Records provided:

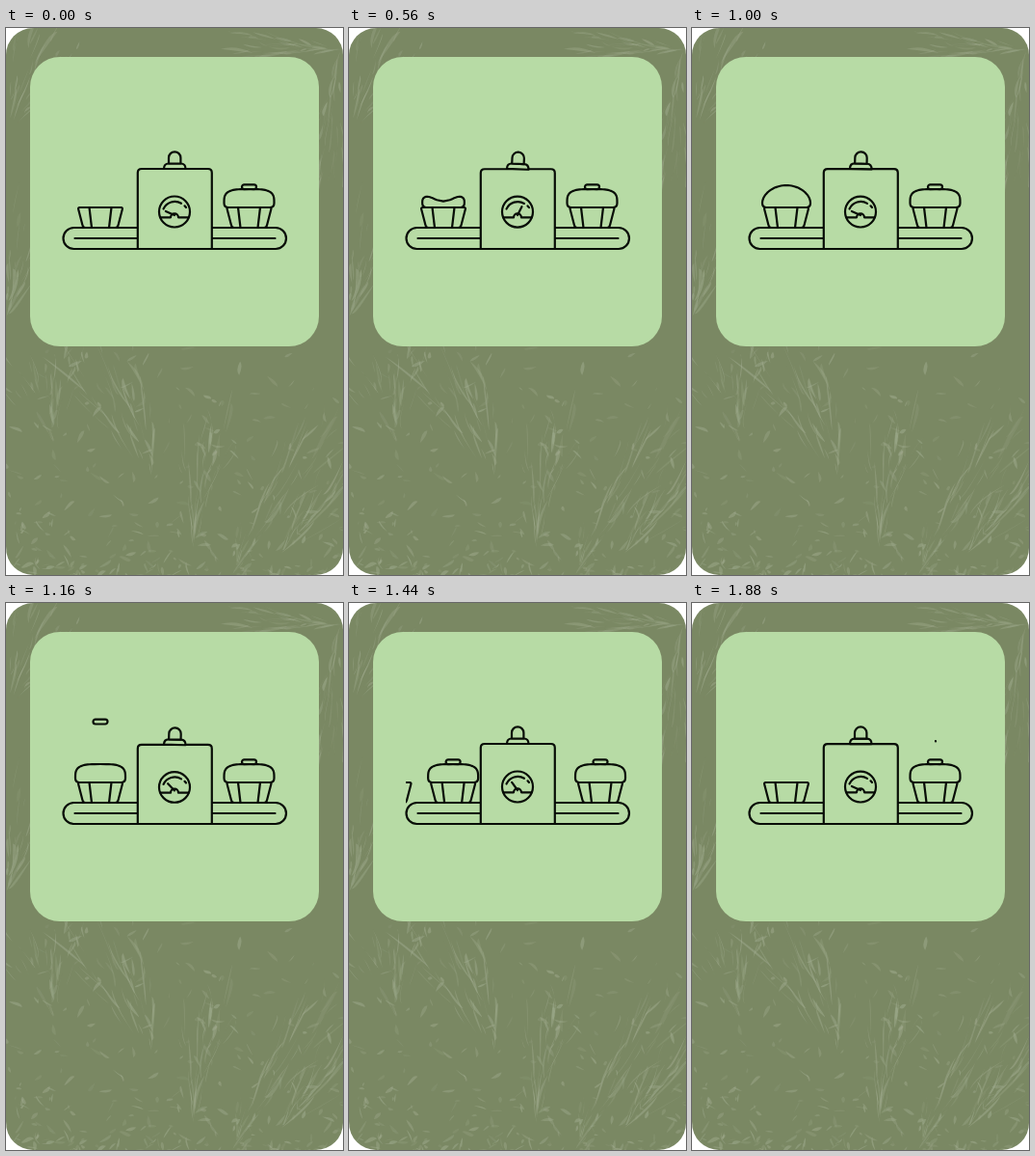
These frames come from a looping animation (350x567 px, 1920 ms). An HTML page with a canvas:

```html
<!DOCTYPE html>
<html lang="en">
<head>
<meta charset="utf-8">
<title>Muffin conveyor</title>
<style>
  html, body { margin: 0; width: 100%; height: 100%; overflow: hidden; background: #fff; }
  canvas, svg { position: absolute; left: 0; top: 0; width: 350px; height: 567px; }
  canvas { border-radius: 28px; }
  .line { fill: none; stroke: #080d07; stroke-width: 2.2; stroke-linecap: round; stroke-linejoin: round; }
  .solid { fill: #b7dba5; }
</style>
</head>
<body>
<canvas id="paper" width="350" height="567"></canvas>
<svg viewBox="0 0 350 567">
  <defs>
    <clipPath id="belt"><rect x="59" y="100" width="232" height="140"/></clipPath>
    <g id="tray">
      <path class="solid" d="M-21.500 186H21.500Q23.300 186 22.800 188L18.500 204.500Q17.800 207 15.500 207H-15.500Q-17.800 207 -18.500 204.500L-22.800 188Q-23.300 186 -21.500 186Z"/>
      <path d="M-11.500 186L-9 207M11.500 186L9 207"/>
    </g>
    <rect id="cap" class="solid" x="-7.500" y="-2.400" width="15" height="4.900" rx="2.400"/>
    <g id="muffin">
      <use href="#tray"/>
      <path id="dome" class="solid"/>
      <use href="#cap" y="164.700"/>
    </g>
    <path id="wisp" pathLength="1" d="M0 0C1.500 -3 -4 -4 -4 -8S.5 -13 0 -18"/>
  </defs>
  <rect class="solid" x="25" y="30" width="300" height="300" rx="31"/>
  <g class="line">
    <rect x="59.500" y="207" width="231.500" height="22" rx="11"/>
    <path d="M71.500 218H279.500"/>
    <g clip-path="url(#belt)">
      <use id="nextTray" href="#tray"/>
      <g id="work">
        <use href="#tray"/>
        <path id="batter" class="solid"/>
        <use id="drop" href="#cap"/>
      </g>
      <use id="leaving" href="#muffin"/>
      <g id="ready">
        <use href="#muffin"/>
        <use class="steam" href="#wisp" x="-9.500" y="163"/>
        <use class="steam" href="#wisp" x=".5" y="161"/>
        <use class="steam" href="#wisp" x="13" y="161.500"/>
      </g>
    </g>
    <g id="machine">
      <path class="solid" d="M136.800 229V150Q136.800 146 140.800 146H209.800Q213.800 146 213.800 150V229Z"/>
      <g id="lamp">
        <path class="solid" d="M164 146Q164 140.500 169 140.500H181.500Q186.500 140.500 186.500 146Z"/>
        <path class="solid" d="M169 140.500V134.500A6.200 6.200 0 0 1 181.400 134.500V140.500Z"/>
      </g>
      <circle cx="175" cy="190.500" r="16"/>
      <path d="M163.500 187.500A13 13 0 0 1 182 181.800M185.500 184.300L187 186M160.500 196.300H171A4 4 0 0 1 179 196.300H189.500"/>
      <path id="needle" d="M175 194H165"/>
    </g>
  </g>
</svg>
<script>
const LOOP = 1920, STEP = 40, LEFT = 98, RIGHT = 252.5;
const MIDDLE = (LEFT + RIGHT) / 2, OUTSIDE = 65;
const el = id => document.getElementById(id);
const mix = (a, b, p) => a + (b - a) * p;
const part = (t, from, to) => Math.min(1, Math.max(0, (t - from) / (to - from)));
const inOut = p => p < .5 ? 4 * p ** 3 : 1 - 4 * (1 - p) ** 3;
const show = (node, on) => { node.style.display = on ? '' : 'none'; };
const place = (node, x) => node.setAttribute('transform', `translate(${x} 0)`);

// Fans of creases in the crumpled film: [x, y, direction, spread, length], in degrees and pixels.
const fans = [
  [0, 110, -62, 34, 135], [350, 22, 182, 9, 118], [348, 15, 98, 10, 170],
  [0, 300, -72, 22, 130], [195, 540, -84, 16, 150], [235, 567, -62, 18, 190],
  [155, 480, -112, 24, 190], [285, 545, -50, 28, 190], [50, 430, -110, 50, 110]
];

function paintPaper() {
  const c = el('paper').getContext('2d');
  let seed = 71;
  const rnd = () => (seed = (seed * 16807) % 2147483647) / 2147483647;
  const off = s => (rnd() + rnd() - 1) * s;
  c.fillStyle = '#7a8863';
  c.fillRect(0, 0, 350, 567);

  function blade(x, y, angle, length, width) {
    c.save();
    c.translate(x, y);
    c.rotate(angle);
    c.fillStyle = `rgba(163,174,146,${mix(.12, .5, rnd())})`;
    const bend = off(length / 4), end = off(length / 8);
    c.beginPath();
    c.moveTo(0, 0);
    c.quadraticCurveTo(length * rnd(), bend + width, length, end);
    c.quadraticCurveTo(length * rnd(), bend - width, 0, 0);
    c.fill();
    c.restore();
  }

  for (const [x, y, direction, spread, reach] of fans) {
    for (let i = 0; i < 38; i++) {
      const a = (direction + off(spread)) * Math.PI / 180;
      const r = reach * rnd() * .85;
      blade(x + r * Math.cos(a), y + r * Math.sin(a), a + off(.3),
        reach * mix(.06, .32, rnd()), mix(.6, 3.5, rnd() ** 2));
    }
  }
  // Small flakes, denser towards the lower edge.
  for (let i = 0; i < 330; i++) {
    blade(rnd() * 350, 570 - 240 * rnd() ** 2.6, off(3), mix(4, 16, rnd()), mix(1, 4, rnd()));
  }
}

// Dough outline: a superellipse that swells with grow and flattens with settle.
function dough(grow, settle) {
  const w = mix(20, 25, grow) + settle;
  const h = 18.5 * grow ** 1.3 - 4 * settle;
  const power = mix(.45 + .6 * grow ** 4, .58, settle);
  const dip = 14 * grow * (1 - grow);
  const lip = 4.5 * Math.min(1, grow * 5), foot = w - lip, side = 186 - lip;
  let d = `M${-foot} 186Q${-w} 186 ${-w} ${side}`;
  for (let i = 1; i <= 40; i++) {
    const a = Math.PI * (1 - i / 40), cos = Math.cos(a), sin = Math.abs(Math.sin(a));
    const x = Math.sign(cos) * Math.abs(cos) ** power;
    const y = side - h * sin ** power + dip * sin * Math.cos(Math.PI * x);
    d += `L${w * x} ${y}`;
  }
  return d + `Q${w} 186 ${foot} 186Z`;
}

// The needle rests low, lifts a little, then kicks to the far side; twice a loop.
function needleAngle(t) {
  const a = t / LOOP * 4 * Math.PI;
  const lift = Math.max(0, Math.sin(a - Math.PI / 6));
  const kick = Math.max(0, Math.cos(a - Math.PI * 1.25)) ** 6;
  return 24 + 32 * lift + 114 * kick;
}

function drawBelt(t) {
  const move = inOut(part(t, 1360, 1610));
  const moving = move > 0 && move < 1, done = move === 1;
  show(el('nextTray'), moving);
  show(el('leaving'), moving);
  place(el('nextTray'), LEFT + OUTSIDE * (move - 1));
  place(el('leaving'), RIGHT + OUTSIDE * move);
  place(el('work'), done ? LEFT : mix(LEFT, MIDDLE, move));
  place(el('ready'), moving ? mix(MIDDLE, RIGHT, move) : RIGHT);

  show(el('batter'), t > 300 && !done);
  el('batter').setAttribute('d', dough(part(t, 300, 1000), part(t, 1040, 1160)));
  show(el('drop'), t >= 1160 && !done);
  const y = mix(123, 164.7, part(t, 1160, 1325) ** 2);
  const tilt = t < 1360 ? -5 * part(t, 1160, 1280) : 0;
  el('drop').setAttribute('transform', `translate(0 ${y}) rotate(${tilt})`);
}

const steams = [...document.querySelectorAll('.steam')];

function drawSteam(t) {
  steams.forEach((wisp, i) => {
    const early = 40 * Math.abs(i - 1);
    const head = part(t, 1440, 1605), tail = part(t, 1570, 1886 - early);
    show(wisp, head > tail);
    wisp.style.strokeDasharray = `${Math.max(.001, head - tail)} 3`;
    wisp.style.strokeDashoffset = -tail;
  });
}

function drawMachine(t) {
  const phase = t / 480 * 2 * Math.PI;
  const press = 1 - .006 * (1 - Math.cos(phase));
  const tilt = 3 * Math.max(0, Math.sin(phase));
  el('machine').setAttribute('transform', `translate(0 229) scale(1 ${press}) translate(0 -229)`);
  el('lamp').setAttribute('transform', `rotate(${tilt} 175 146)`);
  el('needle').setAttribute('transform', `rotate(${needleAngle(t)} 175 194)`);
}

paintPaper();
el('dome').setAttribute('d', dough(1, 1));
const start = performance.now();
function tick() {
  const t = Math.floor((performance.now() - start) % LOOP / STEP) * STEP;
  drawBelt(t);
  drawSteam(t);
  drawMachine(t);
  requestAnimationFrame(tick);
}
tick();
</script>
</body>
</html>
```
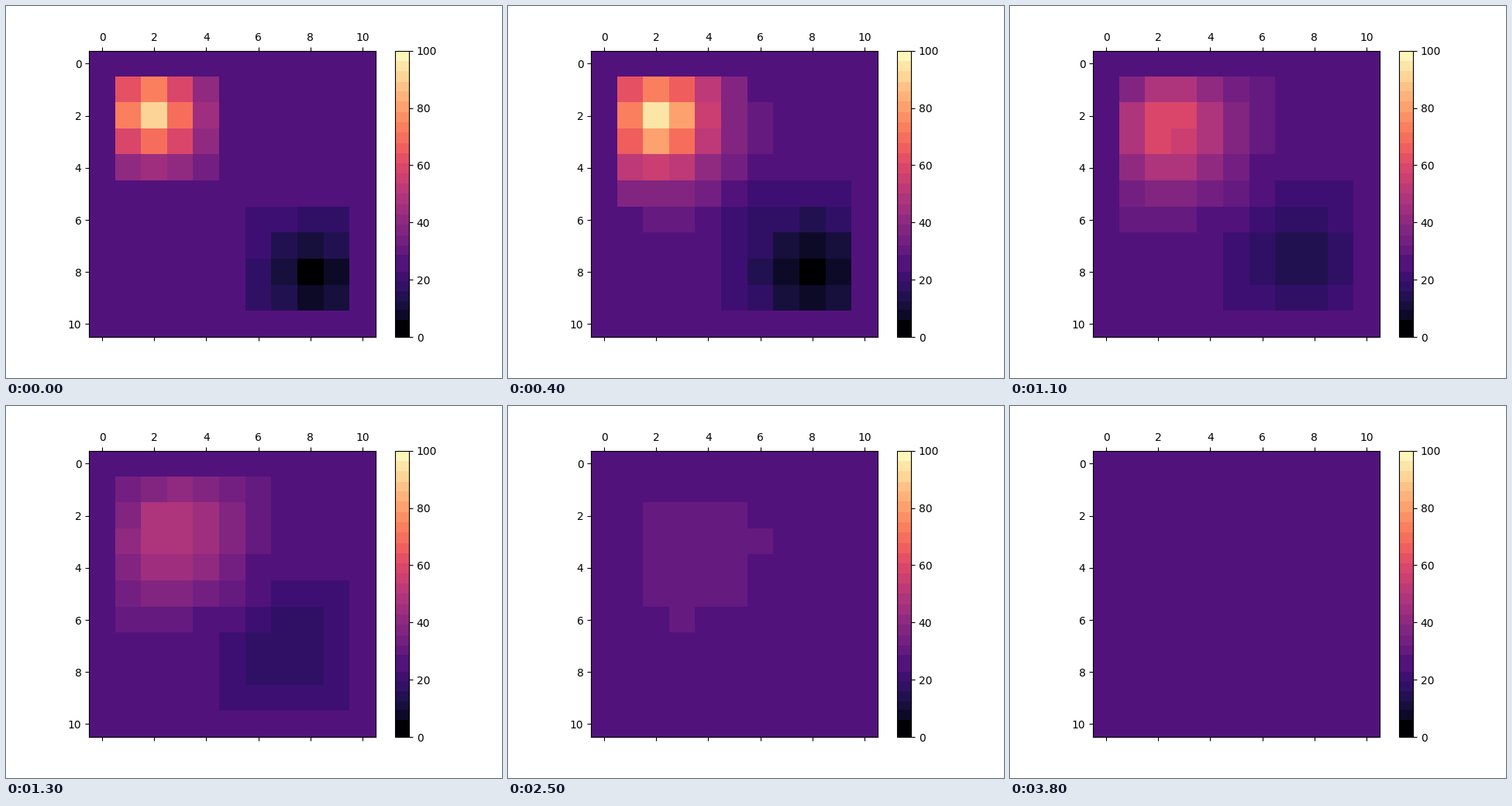
Write a matplotlib script that moves like this. It is 640 px wide and 480 px high and loops after 8 s.

```python
import numpy as np
import matplotlib.pyplot as plt
from matplotlib.animation import FuncAnimation
from matplotlib.colors import ListedColormap

SIZE, FRAMES, INTERVAL = 11, 80, 100
BASE = 25
SPOT = 2            # row and column of the hot cell
RISE, RELEASE = 4, 7

y, x = np.mgrid[:SIZE, :SIZE]
inside = (x % (SIZE - 1) > 0) & (y % (SIZE - 1) > 0)


def banded_magma(n=500):
    """Magma in flat bands, with one wide band around the base level."""
    edges = np.r_[0, np.linspace(6, 22.7, 6), np.linspace(28.5, 100, 21)]
    k = np.searchsorted(edges, (np.arange(n) + 0.5) * 100 / n) - 1
    mid = (edges[k] + edges[k + 1]) / 200
    mid[k == 0] = 0
    return ListedColormap(plt.get_cmap("magma")(mid))


def heated(n):
    """Excess heat while the source is on: a bump that grows and widens."""
    grow = (1 - 0.5 ** min(n, RISE)) / (1 - 0.5 ** RISE)
    amp, decay, mid = (a + (b - a) * grow
                       for a, b in ((70.3, 74), (0.36, 0.295), (1.92, 2.1)))
    bump = amp * np.exp(-decay * np.hypot(x - mid, y - mid) ** 1.5) - 3.3
    front = np.maximum(abs(x - SPOT), abs(y - SPOT)) <= 2 + n
    return np.maximum(bump, 0) * front * inside


def diffuse(u, weight):
    v = u.copy()
    mean = (u[:-2, 1:-1] + u[2:, 1:-1] + u[1:-1, :-2] + u[1:-1, 2:]) / 4
    v[1:-1, 1:-1] += weight * (mean - u[1:-1, 1:-1])
    return v


def simulate():
    states = []
    for n in range(FRAMES):
        if n <= RELEASE:
            u = heated(n)
        else:
            u = diffuse(u, min(1, (n - RELEASE) / 3))
        # the cold spot is the hot one turned half round, a third as strong
        states.append(BASE + u - u[::-1, ::-1] / 3)
    return states


states = simulate()
fig, ax = plt.subplots(figsize=(6.4, 4.8), dpi=100)
plate = ax.matshow(states[0], cmap=banded_magma(), vmin=0, vmax=100)
fig.colorbar(plate)


def update(n):
    plate.set_data(states[n])
    return [plate]


anim = FuncAnimation(fig, update, frames=FRAMES, interval=INTERVAL,
                     repeat=True, repeat_delay=0)
plt.show()
```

Exercise aim: Scan the records above for the string "height", then select every line that holds it.

Solution for this exercise:
  html, body { margin: 0; width: 100%; height: 100%; overflow: hidden; background: #fff; }
  canvas, svg { position: absolute; left: 0; top: 0; width: 350px; height: 567px; }
<canvas id="paper" width="350" height="567"></canvas>
    <clipPath id="belt"><rect x="59" y="100" width="232" height="140"/></clipPath>
    <rect id="cap" class="solid" x="-7.500" y="-2.400" width="15" height="4.900" rx="2.400"/>
  <rect class="solid" x="25" y="30" width="300" height="300" rx="31"/>
    <rect x="59.500" y="207" width="231.500" height="22" rx="11"/>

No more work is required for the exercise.